Changes to federal immigration policy not only affect the revenues that Social Security and Medicare receive, but also increase the number of people eligible for benefits in the future, according to the Congressional Budget Office. Both Social Security and Medicare face solvency and funding challenges.
Concern is growing that undocumented immigrants who illegally worked under fake, invalid, or fraudulent Social Security numbers may at some point receive benefits based on such work. A survey conducted by TSCL found that 82% of respondents opposed the current government policy that allows Social Security to determine entitlement to Social Security benefits based on earnings from jobs worked without legal authorization.
TSCL recently released an in-depth report that looks at Social Security’s policy that allows entitlement based on work performed under invalid and false Social Security numbers. Here are some highlights:
- Current policy benefits undocumented immigrants who have committed document fraud by using stolen, fraudulent, or invalid Social Security numbers (SSNs) to work. Rather than penalizing individuals for the use of fake or invalid SSNs, the Social Security Administration (SSA) uses all reported earnings from covered employment when determining entitlement and benefits—even when earnings are from unauthorized work under fraudulent SSNs, according to the CBO.
- Citizenship is not a requirement to claim Social Security benefits. Undocumented immigrants who receive work authorization at some point, even temporarily, and who also receive a valid SSN, may eventually claim Social Security benefits if other qualifications are met, according to the Congressional Research Service.
- Although law forbids work without authorization, immigrants use invalid SSNs to get jobs. When employers provide W2s in which the name and SSN do not match those in the SSA’s records, the wage report is held in the Earnings Suspense File (ESF) until the discrepancy can be corrected, according to the Social Security Administration’s Office of the Inspector General. This can occur even years later when a claim for benefits is filed.

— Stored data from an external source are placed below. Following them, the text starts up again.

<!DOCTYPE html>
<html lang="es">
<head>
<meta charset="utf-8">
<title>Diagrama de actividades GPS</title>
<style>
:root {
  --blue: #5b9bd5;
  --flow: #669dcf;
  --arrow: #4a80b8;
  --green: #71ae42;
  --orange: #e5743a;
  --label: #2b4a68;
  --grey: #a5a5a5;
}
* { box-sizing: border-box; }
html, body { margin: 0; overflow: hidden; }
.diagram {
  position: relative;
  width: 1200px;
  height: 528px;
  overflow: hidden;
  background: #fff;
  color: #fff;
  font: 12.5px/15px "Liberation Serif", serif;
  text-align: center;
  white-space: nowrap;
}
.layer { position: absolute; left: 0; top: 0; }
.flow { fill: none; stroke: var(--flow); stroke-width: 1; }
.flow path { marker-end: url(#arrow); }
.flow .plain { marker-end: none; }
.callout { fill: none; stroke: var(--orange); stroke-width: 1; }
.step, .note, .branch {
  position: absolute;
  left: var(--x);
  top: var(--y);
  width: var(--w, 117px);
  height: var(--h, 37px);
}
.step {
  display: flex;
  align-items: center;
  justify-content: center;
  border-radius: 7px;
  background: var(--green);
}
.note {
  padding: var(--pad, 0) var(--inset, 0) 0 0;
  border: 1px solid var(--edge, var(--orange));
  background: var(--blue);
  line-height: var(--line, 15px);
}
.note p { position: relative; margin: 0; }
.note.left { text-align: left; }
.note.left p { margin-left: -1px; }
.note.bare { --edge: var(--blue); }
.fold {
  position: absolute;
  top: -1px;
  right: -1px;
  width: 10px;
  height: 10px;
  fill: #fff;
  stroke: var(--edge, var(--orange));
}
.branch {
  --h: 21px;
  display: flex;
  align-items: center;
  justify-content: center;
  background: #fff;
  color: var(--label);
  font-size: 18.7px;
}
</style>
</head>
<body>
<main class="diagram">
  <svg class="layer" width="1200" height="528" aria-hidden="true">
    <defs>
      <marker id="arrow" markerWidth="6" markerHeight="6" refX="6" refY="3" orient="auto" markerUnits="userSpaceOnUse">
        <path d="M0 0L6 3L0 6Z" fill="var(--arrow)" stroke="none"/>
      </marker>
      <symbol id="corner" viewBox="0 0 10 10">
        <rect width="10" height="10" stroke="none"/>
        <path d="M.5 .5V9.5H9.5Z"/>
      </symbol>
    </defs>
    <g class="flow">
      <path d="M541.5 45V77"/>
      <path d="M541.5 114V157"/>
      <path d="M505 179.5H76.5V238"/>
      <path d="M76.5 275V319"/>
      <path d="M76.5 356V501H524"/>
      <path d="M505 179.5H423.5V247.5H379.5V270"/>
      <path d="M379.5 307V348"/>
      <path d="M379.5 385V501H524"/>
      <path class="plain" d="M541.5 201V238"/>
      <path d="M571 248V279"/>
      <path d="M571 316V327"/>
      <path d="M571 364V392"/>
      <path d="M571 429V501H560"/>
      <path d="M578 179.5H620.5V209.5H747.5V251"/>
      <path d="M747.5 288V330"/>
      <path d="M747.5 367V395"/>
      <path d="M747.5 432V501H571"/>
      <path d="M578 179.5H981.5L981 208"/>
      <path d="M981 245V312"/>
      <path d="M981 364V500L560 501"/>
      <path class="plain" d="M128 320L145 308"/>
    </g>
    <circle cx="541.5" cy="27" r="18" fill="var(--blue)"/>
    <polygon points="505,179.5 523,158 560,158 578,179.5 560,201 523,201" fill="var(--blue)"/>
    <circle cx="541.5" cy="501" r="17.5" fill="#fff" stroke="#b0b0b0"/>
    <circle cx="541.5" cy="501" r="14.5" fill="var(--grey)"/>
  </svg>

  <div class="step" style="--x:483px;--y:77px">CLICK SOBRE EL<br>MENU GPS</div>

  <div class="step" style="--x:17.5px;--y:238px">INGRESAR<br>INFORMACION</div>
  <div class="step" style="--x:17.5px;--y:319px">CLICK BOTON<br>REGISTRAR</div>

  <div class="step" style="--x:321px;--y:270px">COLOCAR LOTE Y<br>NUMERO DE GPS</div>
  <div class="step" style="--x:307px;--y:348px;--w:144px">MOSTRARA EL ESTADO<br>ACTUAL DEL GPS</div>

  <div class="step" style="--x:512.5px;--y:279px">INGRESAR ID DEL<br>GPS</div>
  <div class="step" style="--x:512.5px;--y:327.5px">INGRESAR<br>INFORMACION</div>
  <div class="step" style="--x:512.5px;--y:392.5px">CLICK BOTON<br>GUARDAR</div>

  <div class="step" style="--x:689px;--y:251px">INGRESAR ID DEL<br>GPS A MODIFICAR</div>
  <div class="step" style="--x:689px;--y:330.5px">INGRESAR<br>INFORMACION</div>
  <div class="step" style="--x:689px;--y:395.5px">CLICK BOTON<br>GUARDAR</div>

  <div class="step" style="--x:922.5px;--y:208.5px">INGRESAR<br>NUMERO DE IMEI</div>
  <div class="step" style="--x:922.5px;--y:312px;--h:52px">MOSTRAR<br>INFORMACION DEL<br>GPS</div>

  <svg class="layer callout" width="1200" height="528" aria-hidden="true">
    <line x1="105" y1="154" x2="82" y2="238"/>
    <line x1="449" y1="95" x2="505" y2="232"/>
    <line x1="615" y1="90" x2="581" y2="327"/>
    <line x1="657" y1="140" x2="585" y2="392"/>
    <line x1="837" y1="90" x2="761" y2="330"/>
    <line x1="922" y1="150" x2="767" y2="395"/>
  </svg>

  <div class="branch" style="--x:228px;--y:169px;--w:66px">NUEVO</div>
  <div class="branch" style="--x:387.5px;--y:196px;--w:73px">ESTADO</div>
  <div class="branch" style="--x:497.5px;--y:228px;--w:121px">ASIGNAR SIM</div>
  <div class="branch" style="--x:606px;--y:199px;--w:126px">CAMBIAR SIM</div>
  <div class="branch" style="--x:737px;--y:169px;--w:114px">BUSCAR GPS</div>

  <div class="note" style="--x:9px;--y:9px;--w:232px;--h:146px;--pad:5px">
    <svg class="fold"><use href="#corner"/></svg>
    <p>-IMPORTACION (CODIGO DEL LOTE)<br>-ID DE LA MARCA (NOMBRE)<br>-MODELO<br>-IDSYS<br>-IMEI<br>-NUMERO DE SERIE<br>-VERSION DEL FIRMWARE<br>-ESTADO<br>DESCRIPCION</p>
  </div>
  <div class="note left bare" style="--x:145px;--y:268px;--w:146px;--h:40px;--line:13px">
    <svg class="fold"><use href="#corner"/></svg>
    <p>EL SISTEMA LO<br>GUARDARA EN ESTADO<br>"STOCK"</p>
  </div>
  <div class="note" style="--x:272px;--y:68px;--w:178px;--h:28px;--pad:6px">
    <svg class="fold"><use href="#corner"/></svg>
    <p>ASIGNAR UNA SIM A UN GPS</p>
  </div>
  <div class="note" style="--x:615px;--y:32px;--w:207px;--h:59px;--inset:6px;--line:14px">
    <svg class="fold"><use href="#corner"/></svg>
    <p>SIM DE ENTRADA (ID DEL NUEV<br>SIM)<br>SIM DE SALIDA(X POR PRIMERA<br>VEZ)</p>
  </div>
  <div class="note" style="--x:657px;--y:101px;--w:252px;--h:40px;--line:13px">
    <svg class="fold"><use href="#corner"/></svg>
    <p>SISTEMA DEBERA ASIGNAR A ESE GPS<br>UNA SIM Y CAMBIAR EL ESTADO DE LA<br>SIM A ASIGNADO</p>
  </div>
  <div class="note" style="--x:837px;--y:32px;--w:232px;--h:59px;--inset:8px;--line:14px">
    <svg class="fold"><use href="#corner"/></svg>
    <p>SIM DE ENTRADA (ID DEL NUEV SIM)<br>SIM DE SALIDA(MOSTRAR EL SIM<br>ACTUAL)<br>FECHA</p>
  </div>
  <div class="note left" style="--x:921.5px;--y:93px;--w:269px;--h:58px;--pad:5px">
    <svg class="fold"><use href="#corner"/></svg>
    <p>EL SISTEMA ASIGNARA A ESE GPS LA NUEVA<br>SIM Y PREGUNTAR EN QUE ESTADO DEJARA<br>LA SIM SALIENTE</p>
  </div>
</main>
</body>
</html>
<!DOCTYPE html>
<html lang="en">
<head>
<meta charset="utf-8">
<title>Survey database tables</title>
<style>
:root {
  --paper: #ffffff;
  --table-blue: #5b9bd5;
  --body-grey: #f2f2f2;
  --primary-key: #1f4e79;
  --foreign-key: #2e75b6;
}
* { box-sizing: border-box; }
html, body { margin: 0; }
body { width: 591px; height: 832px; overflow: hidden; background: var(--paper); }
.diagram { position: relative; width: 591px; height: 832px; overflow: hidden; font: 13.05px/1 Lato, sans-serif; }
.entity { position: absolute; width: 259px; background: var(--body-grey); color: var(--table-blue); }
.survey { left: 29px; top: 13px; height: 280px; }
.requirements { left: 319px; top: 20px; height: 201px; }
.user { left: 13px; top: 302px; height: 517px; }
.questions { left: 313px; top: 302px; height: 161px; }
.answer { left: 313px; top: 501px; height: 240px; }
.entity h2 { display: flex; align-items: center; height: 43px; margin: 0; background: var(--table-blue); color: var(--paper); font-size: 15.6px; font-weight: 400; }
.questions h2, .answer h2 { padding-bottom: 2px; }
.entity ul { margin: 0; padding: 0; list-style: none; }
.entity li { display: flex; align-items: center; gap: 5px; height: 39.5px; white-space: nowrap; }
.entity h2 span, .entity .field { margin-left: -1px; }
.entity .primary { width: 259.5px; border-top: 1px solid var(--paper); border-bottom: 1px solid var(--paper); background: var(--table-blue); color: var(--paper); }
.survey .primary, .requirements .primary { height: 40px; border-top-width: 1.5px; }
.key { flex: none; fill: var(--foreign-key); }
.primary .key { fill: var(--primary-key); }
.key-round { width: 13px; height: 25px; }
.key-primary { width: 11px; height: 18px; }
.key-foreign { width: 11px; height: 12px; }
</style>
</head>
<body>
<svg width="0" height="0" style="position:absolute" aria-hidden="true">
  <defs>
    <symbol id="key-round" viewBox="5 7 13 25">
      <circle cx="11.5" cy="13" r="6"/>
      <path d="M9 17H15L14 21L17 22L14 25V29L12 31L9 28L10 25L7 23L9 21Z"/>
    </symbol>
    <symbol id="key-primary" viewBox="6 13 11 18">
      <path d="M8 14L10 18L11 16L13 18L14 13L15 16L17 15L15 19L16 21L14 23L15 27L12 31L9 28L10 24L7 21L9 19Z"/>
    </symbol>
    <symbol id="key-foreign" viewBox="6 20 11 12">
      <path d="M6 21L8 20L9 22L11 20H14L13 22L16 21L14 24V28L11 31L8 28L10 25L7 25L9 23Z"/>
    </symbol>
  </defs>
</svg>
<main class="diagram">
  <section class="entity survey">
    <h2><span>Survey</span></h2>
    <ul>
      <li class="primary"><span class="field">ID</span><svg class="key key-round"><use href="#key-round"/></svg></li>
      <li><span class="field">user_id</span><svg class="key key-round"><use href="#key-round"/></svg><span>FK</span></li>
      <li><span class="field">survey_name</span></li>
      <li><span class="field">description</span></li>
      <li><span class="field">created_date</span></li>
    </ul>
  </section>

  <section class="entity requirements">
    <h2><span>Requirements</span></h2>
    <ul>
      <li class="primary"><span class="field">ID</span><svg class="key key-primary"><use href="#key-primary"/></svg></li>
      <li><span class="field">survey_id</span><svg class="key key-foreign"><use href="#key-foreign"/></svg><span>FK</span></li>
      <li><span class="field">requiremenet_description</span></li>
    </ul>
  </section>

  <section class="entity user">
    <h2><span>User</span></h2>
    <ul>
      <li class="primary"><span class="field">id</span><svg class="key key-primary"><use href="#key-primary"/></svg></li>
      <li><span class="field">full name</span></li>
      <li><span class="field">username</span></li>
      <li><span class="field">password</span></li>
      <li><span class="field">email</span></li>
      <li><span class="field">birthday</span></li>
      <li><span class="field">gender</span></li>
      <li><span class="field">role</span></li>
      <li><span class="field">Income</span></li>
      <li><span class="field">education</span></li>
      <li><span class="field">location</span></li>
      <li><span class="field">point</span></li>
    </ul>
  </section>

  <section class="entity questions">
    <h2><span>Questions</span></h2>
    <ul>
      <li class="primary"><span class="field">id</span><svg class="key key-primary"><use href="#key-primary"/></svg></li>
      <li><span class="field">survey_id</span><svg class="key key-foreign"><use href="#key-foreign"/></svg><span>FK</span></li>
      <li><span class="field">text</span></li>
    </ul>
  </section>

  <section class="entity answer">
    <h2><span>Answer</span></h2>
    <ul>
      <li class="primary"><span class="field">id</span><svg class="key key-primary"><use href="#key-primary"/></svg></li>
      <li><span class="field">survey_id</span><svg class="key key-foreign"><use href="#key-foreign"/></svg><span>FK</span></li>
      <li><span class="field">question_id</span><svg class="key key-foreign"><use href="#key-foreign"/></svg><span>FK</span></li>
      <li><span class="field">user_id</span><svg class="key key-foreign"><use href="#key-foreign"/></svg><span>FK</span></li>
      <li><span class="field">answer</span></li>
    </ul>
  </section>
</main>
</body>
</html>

- Social Security Administration data indicate that, since 2000, the ESF grew at an unprecedented pace. According to TSCL’s new report, since 2000 SSA has received, on average, 8.8 million suspicious wage reports annually. Cumulative wages since 1980 now total more than $1.2 trillion, unadjusted for inflation. Wages are important because Social Security benefits are based on an individual’s earnings record, not the taxes paid in.
“Because earnings are used to determine entitlement, the portion of earnings from jobs worked prior to legal authorization poses a substantial long-term liability to the Social Security Trust Fund that worsens solvency,” says TSCL Chairman Ed Cates. It’s widely anticipated that Congress may cut Social Security benefits, perhaps significantly, at some point in the future. This policy that “pays benefits based on illegal work” raises questions as to whether individuals who worked without authorization and committed document fraud will benefit at the expense of others who paid in under valid SSNs.
TSCL believes that Congress should strengthen Social Security’s protections by enacting legislation to prohibit the use of unauthorized earnings from being counted toward eligibility for Social Security benefits, a change that should be made regardless of the outcome of the Supreme Court decision or whether Congress moves on immigration or Social Security report.
Sources: “The Rising Cost of Unauthorized Work To Social Security: Growth of the Social Security Earnings Suspense File Points To Substantial Long-Term Social Security Costs,” Mary Johnson, Social Security and Medicare policy consultant, The Senior Citizens League, April 2016.